As drivers slim down to fit the new, lean LED luminaires, LuxBox announces an emergency lighting module to suit.
Light fixture design has always followed the demands of an intended light source. Regardless of what the fixture looks like, it will always have been designed for a particular kind of light source. For a time, though, it looked as if LED companies had either no confidence in what the LED was capable of, or had simply surrendered to history by making new light sources in all the old lamp shapes.
Happily, we’re seeing that situation change, and a ‘classic’ LED form factor seems to be appearing. It’s flat and shallow – and now it’s time for the electronics that service the luminaires to step up to the crease.
The first ranges of ‘ultra-flat’ drivers are already making their way to market, designed with very small cross-sections to fit into this new generation of LED luminaire. And now it’s time for the emergency lighting sector to come to the party. LuxBox is announcing a new range of emergency modules to work alongside the new drivers.
The new UltraSlim from LuxBox is designed specifically to fit into slimline LED luminaires. Having a depth of only 11mm, it sits comfortably with the new ultra-flat drivers. As would be expected with LuxBox, the new modules have been designed out of the many years of expertise within the company.

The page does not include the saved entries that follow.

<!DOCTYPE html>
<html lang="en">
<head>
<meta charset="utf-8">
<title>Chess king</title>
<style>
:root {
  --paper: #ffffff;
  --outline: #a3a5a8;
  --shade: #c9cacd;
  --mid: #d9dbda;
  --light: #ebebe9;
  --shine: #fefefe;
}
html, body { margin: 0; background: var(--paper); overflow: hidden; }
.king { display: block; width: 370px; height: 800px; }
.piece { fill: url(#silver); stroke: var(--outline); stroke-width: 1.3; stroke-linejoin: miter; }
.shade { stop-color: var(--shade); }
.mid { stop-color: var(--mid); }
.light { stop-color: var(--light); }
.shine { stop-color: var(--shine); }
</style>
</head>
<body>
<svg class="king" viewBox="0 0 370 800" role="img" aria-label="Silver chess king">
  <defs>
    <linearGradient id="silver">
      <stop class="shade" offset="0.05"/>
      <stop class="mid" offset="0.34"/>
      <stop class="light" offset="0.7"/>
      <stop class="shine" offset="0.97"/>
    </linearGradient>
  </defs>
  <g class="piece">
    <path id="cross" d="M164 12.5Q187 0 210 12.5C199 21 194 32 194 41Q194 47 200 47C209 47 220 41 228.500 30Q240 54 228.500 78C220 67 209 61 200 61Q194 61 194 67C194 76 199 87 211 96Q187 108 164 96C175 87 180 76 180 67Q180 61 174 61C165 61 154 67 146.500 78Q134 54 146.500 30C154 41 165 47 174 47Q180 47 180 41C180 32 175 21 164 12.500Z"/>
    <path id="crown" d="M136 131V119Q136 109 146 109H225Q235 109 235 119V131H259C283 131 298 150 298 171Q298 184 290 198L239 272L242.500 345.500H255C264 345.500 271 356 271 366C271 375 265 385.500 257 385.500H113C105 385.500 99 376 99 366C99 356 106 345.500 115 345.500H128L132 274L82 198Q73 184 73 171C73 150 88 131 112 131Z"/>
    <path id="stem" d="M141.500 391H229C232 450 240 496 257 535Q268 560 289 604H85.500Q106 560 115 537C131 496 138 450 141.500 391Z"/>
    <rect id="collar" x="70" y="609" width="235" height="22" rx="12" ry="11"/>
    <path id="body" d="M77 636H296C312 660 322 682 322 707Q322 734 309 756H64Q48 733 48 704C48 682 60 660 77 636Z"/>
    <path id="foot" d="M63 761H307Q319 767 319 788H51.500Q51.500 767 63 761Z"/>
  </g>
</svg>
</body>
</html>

Wherever possible, components have already been tried and tested in LED driver circuits, particularly exploiting the knowledge that’s been gained in the production of LED retrofit tubes, where similar physical conditions pertain. And, where necessary, components specific to emergency lighting circuits (transformers and inductors) have been designed to fit into the available volumes of the new module – no mean feat in itself.
LuxBox has not shied away from a bit of controversy. The issues that have beset lithium batteries may have been overcome – the latest LiFePO4 (lithium iron phosphate) technology is already available in LuxBox’s other new emergency ranges. But, for the time being at least, LuxBox is sticking with conventional NiCd batteries (AAA cells) for this application.
This is a case of the module manufacturer being ahead of the battery developer. Once the LiFePO4 battery manufacturers catch up and can provide cells with sufficient capacity to ensure constant output over the required duration, there may well be a change – but until then, it’s sensible to stay with the reliable technology.